Stored data:
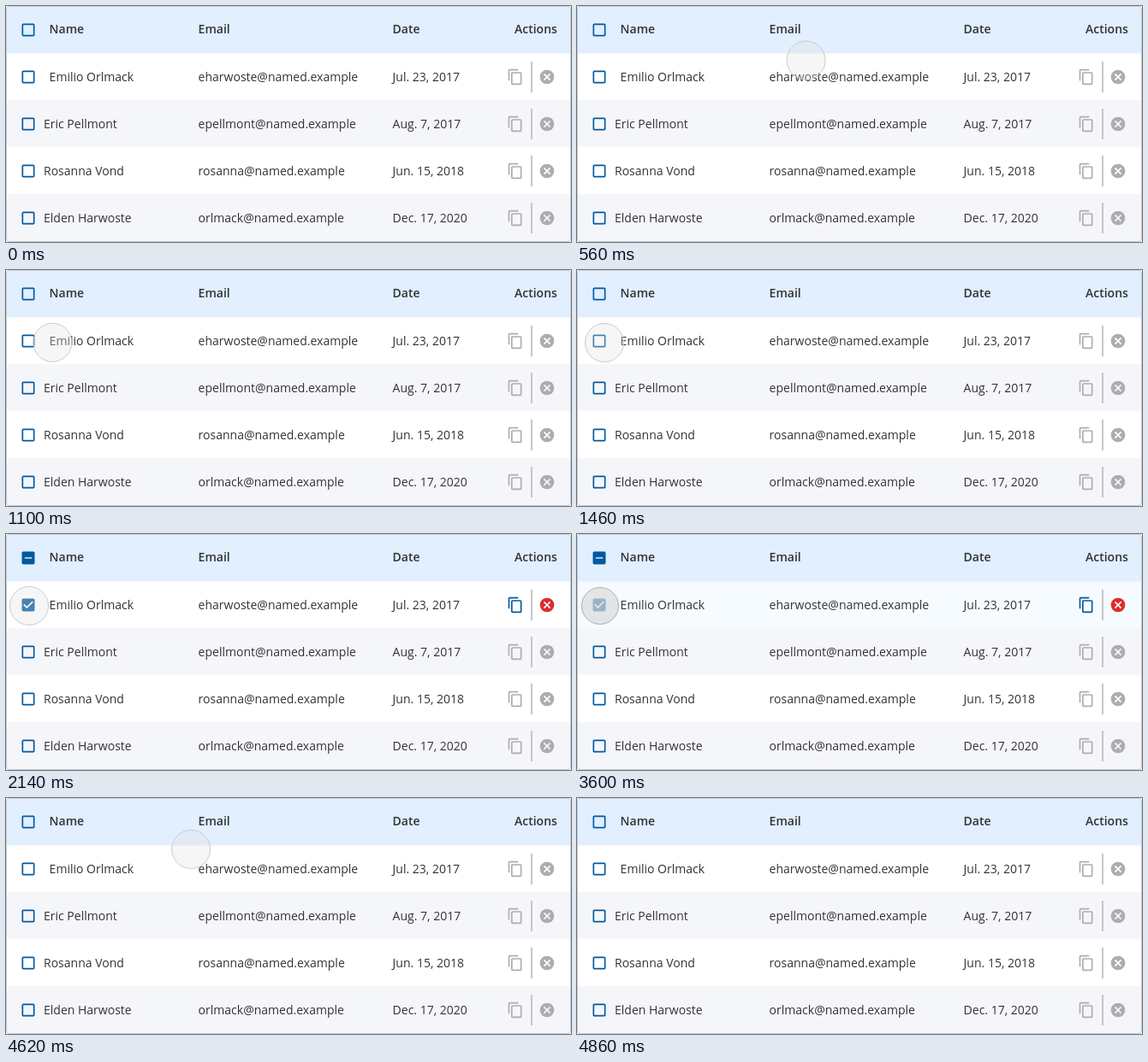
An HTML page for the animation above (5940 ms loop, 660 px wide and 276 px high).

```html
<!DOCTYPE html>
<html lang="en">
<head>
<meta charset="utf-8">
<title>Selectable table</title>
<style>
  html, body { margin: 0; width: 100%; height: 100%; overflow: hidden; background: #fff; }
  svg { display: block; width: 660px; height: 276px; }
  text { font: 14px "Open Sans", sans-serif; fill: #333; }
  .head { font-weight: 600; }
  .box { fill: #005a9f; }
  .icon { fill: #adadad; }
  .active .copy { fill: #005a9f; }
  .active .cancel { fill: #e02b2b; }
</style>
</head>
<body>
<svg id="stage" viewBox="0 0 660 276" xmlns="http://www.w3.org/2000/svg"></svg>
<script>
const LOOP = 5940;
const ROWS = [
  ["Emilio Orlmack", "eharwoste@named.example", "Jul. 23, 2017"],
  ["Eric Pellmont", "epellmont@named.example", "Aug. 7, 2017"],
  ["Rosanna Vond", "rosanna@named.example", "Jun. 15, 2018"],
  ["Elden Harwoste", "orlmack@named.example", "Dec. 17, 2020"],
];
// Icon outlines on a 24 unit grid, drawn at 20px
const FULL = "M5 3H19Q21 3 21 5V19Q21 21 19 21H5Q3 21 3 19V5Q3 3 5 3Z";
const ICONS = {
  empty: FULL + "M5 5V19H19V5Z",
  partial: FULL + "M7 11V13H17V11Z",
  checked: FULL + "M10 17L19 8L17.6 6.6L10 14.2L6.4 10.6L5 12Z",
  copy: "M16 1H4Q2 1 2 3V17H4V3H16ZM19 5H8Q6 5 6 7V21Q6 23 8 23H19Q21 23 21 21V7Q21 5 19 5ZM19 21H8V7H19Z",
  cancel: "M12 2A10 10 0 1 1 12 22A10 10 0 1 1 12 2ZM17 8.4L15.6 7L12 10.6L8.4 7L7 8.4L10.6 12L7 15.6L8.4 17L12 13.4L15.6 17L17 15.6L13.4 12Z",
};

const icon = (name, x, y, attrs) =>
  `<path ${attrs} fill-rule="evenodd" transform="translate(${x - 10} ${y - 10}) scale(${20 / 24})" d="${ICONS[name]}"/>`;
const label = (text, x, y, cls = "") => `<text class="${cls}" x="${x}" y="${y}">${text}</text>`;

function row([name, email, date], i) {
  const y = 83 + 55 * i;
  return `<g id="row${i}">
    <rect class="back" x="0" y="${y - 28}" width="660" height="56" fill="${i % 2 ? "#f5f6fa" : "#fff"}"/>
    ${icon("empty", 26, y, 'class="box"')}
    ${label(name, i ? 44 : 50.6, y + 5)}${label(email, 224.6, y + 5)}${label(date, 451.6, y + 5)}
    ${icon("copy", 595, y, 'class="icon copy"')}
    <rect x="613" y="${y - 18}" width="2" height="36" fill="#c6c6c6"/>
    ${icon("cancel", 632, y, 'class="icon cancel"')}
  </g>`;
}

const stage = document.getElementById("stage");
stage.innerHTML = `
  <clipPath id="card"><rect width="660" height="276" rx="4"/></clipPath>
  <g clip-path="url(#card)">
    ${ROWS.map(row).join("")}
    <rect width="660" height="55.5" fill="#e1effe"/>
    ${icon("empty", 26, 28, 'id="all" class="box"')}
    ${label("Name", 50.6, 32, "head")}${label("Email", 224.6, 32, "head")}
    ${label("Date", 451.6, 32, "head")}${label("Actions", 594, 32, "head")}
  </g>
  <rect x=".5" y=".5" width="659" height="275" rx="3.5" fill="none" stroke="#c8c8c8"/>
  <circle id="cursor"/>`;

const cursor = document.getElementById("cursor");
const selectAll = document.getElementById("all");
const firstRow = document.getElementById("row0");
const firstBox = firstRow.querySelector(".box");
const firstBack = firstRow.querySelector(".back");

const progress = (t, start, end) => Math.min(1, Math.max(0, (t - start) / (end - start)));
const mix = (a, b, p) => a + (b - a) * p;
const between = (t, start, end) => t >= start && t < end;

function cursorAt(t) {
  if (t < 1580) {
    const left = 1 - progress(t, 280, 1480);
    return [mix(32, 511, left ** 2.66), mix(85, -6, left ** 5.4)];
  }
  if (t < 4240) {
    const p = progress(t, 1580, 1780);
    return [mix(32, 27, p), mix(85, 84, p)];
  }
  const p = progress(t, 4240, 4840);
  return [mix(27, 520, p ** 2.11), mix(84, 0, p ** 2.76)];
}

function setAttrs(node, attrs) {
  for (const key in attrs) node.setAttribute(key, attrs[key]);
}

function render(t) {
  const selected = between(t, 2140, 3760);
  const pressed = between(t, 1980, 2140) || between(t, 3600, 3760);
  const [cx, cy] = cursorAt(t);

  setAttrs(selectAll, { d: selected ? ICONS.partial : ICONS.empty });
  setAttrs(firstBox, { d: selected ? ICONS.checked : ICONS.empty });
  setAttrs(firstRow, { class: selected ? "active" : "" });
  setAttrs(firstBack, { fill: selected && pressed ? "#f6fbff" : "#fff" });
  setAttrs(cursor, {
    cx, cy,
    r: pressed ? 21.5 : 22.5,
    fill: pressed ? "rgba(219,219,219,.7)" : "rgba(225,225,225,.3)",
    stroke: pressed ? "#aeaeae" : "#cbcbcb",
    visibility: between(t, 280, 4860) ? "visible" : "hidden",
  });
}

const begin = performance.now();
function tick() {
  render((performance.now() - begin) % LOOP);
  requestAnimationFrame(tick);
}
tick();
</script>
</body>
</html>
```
--
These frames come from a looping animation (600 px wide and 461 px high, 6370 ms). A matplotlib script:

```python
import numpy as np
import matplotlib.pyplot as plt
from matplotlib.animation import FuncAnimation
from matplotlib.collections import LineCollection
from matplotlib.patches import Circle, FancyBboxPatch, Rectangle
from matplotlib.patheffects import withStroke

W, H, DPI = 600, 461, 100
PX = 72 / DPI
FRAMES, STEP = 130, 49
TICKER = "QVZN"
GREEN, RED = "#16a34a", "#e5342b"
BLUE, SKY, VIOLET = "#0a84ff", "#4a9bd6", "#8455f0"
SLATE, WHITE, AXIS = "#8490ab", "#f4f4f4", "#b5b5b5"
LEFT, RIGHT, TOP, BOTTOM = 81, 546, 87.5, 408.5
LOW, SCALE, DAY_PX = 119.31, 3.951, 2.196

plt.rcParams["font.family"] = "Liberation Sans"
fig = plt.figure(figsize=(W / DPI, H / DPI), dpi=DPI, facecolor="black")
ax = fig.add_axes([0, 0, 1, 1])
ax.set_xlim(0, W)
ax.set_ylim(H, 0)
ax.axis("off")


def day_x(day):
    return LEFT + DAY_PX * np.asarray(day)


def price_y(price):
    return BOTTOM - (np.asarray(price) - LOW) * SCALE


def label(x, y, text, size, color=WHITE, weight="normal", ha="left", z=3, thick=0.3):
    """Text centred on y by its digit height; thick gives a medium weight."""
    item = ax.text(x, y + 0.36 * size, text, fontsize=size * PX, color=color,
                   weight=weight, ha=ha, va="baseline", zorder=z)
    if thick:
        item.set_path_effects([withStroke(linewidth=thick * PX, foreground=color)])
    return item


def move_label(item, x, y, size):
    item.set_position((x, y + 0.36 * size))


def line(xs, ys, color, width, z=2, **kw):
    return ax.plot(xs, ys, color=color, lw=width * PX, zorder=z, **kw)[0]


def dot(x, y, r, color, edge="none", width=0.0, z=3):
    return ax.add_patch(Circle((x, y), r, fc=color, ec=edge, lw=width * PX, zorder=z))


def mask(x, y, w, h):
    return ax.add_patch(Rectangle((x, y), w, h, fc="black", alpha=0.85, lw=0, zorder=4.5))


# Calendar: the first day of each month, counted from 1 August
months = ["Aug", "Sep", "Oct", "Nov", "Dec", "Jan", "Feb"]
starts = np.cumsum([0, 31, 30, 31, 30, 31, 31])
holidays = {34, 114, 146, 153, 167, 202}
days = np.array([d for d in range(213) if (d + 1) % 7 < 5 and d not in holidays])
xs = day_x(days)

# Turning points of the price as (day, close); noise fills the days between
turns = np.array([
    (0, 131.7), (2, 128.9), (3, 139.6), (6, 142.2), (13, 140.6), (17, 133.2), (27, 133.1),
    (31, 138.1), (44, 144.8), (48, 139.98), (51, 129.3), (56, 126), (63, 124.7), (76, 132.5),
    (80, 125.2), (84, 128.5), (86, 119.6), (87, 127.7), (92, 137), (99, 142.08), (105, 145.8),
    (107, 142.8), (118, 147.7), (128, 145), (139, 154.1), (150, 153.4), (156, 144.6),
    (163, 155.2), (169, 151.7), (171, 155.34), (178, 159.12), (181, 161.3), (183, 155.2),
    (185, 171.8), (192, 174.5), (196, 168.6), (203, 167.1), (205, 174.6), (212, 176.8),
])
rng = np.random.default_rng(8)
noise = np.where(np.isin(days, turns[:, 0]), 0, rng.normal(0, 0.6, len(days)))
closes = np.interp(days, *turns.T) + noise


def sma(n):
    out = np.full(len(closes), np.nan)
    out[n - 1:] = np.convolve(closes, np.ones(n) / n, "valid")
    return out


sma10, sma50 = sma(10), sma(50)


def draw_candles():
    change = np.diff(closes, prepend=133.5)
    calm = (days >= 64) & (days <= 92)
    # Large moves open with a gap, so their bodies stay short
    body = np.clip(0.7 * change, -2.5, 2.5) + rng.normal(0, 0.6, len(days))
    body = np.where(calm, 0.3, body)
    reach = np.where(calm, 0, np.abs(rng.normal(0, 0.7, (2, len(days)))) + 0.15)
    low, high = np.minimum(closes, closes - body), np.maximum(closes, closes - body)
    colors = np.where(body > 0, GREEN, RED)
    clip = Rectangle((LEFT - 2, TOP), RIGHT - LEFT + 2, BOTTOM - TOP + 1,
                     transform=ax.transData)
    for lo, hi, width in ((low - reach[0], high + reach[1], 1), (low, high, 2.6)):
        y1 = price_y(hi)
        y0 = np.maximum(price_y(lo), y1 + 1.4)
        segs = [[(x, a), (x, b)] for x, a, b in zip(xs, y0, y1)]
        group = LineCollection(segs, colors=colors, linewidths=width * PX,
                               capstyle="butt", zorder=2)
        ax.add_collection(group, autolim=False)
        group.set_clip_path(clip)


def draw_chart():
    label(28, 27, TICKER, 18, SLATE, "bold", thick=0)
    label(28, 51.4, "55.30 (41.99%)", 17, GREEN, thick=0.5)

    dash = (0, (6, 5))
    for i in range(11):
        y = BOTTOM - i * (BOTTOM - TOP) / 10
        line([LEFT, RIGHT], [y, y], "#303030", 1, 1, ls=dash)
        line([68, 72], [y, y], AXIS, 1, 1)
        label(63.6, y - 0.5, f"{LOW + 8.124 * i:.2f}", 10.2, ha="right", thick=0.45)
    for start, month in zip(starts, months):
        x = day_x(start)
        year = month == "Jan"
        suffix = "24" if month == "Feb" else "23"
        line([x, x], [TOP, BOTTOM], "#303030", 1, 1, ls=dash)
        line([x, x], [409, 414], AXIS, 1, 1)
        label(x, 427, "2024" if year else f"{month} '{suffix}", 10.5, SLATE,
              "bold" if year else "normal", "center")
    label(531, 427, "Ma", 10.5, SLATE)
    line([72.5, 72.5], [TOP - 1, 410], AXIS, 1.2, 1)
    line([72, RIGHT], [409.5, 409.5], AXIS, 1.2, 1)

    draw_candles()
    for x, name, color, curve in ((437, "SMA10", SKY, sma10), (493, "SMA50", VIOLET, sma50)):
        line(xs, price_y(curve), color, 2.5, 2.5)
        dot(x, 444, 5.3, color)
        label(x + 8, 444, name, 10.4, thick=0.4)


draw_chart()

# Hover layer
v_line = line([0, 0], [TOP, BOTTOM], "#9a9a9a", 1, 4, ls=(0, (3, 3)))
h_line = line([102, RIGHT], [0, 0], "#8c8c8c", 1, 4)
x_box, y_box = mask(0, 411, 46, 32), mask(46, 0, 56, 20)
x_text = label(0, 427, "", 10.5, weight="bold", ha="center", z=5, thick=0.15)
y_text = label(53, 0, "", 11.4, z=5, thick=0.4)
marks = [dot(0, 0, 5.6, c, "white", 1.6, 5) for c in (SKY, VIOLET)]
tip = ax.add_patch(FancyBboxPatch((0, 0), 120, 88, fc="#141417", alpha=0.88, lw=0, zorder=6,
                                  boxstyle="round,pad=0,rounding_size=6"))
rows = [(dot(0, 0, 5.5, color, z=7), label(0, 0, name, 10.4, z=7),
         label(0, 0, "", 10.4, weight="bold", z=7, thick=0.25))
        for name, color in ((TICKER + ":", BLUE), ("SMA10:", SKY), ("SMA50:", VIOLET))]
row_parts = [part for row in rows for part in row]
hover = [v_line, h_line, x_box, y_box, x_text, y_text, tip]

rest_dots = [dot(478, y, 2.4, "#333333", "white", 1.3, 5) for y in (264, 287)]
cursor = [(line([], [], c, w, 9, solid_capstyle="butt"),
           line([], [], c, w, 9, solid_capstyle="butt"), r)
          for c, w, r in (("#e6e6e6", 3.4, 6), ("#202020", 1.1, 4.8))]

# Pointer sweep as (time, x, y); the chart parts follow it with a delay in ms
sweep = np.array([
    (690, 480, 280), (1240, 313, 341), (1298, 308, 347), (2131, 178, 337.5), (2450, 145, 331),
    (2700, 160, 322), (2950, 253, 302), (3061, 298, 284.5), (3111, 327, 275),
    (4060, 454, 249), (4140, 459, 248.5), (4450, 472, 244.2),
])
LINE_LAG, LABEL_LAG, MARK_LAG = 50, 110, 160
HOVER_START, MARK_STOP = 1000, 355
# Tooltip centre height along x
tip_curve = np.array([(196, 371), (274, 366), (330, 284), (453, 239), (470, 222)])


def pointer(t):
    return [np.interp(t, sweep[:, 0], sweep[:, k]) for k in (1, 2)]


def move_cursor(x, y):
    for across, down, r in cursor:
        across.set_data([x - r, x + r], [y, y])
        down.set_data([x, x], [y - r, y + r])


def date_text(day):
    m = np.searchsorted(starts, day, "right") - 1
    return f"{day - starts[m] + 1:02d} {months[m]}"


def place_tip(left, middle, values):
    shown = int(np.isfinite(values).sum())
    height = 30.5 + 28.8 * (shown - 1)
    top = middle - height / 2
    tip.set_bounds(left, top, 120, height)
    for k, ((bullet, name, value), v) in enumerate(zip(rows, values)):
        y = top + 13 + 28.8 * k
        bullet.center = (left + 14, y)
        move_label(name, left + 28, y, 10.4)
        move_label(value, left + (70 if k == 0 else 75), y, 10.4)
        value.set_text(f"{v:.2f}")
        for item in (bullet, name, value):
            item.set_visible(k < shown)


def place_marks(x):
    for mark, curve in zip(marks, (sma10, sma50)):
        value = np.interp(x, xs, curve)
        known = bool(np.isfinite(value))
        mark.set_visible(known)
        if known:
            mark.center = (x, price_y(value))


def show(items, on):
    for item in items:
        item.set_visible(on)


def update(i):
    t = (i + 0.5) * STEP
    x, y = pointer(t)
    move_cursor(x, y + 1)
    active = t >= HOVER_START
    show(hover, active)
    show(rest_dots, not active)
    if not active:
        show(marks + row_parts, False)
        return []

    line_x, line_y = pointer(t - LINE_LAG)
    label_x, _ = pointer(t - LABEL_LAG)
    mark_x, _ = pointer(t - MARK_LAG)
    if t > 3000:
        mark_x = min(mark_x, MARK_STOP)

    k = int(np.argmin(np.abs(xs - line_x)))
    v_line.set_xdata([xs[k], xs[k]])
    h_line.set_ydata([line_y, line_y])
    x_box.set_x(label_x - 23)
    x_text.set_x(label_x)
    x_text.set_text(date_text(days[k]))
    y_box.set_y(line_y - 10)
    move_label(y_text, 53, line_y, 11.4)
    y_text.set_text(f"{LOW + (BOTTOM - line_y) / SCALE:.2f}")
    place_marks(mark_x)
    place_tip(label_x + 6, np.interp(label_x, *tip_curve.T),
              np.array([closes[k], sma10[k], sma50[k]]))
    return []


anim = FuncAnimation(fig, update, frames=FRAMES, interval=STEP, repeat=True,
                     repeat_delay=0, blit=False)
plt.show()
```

__TASK ITEM__: The answer must consist of each line from the data that includes the string "selected".

__COMPLETED TASK__:
  const selected = between(t, 2140, 3760);
  setAttrs(selectAll, { d: selected ? ICONS.partial : ICONS.empty });
  setAttrs(firstBox, { d: selected ? ICONS.checked : ICONS.empty });
  setAttrs(firstRow, { class: selected ? "active" : "" });
  setAttrs(firstBack, { fill: selected && pressed ? "#f6fbff" : "#fff" });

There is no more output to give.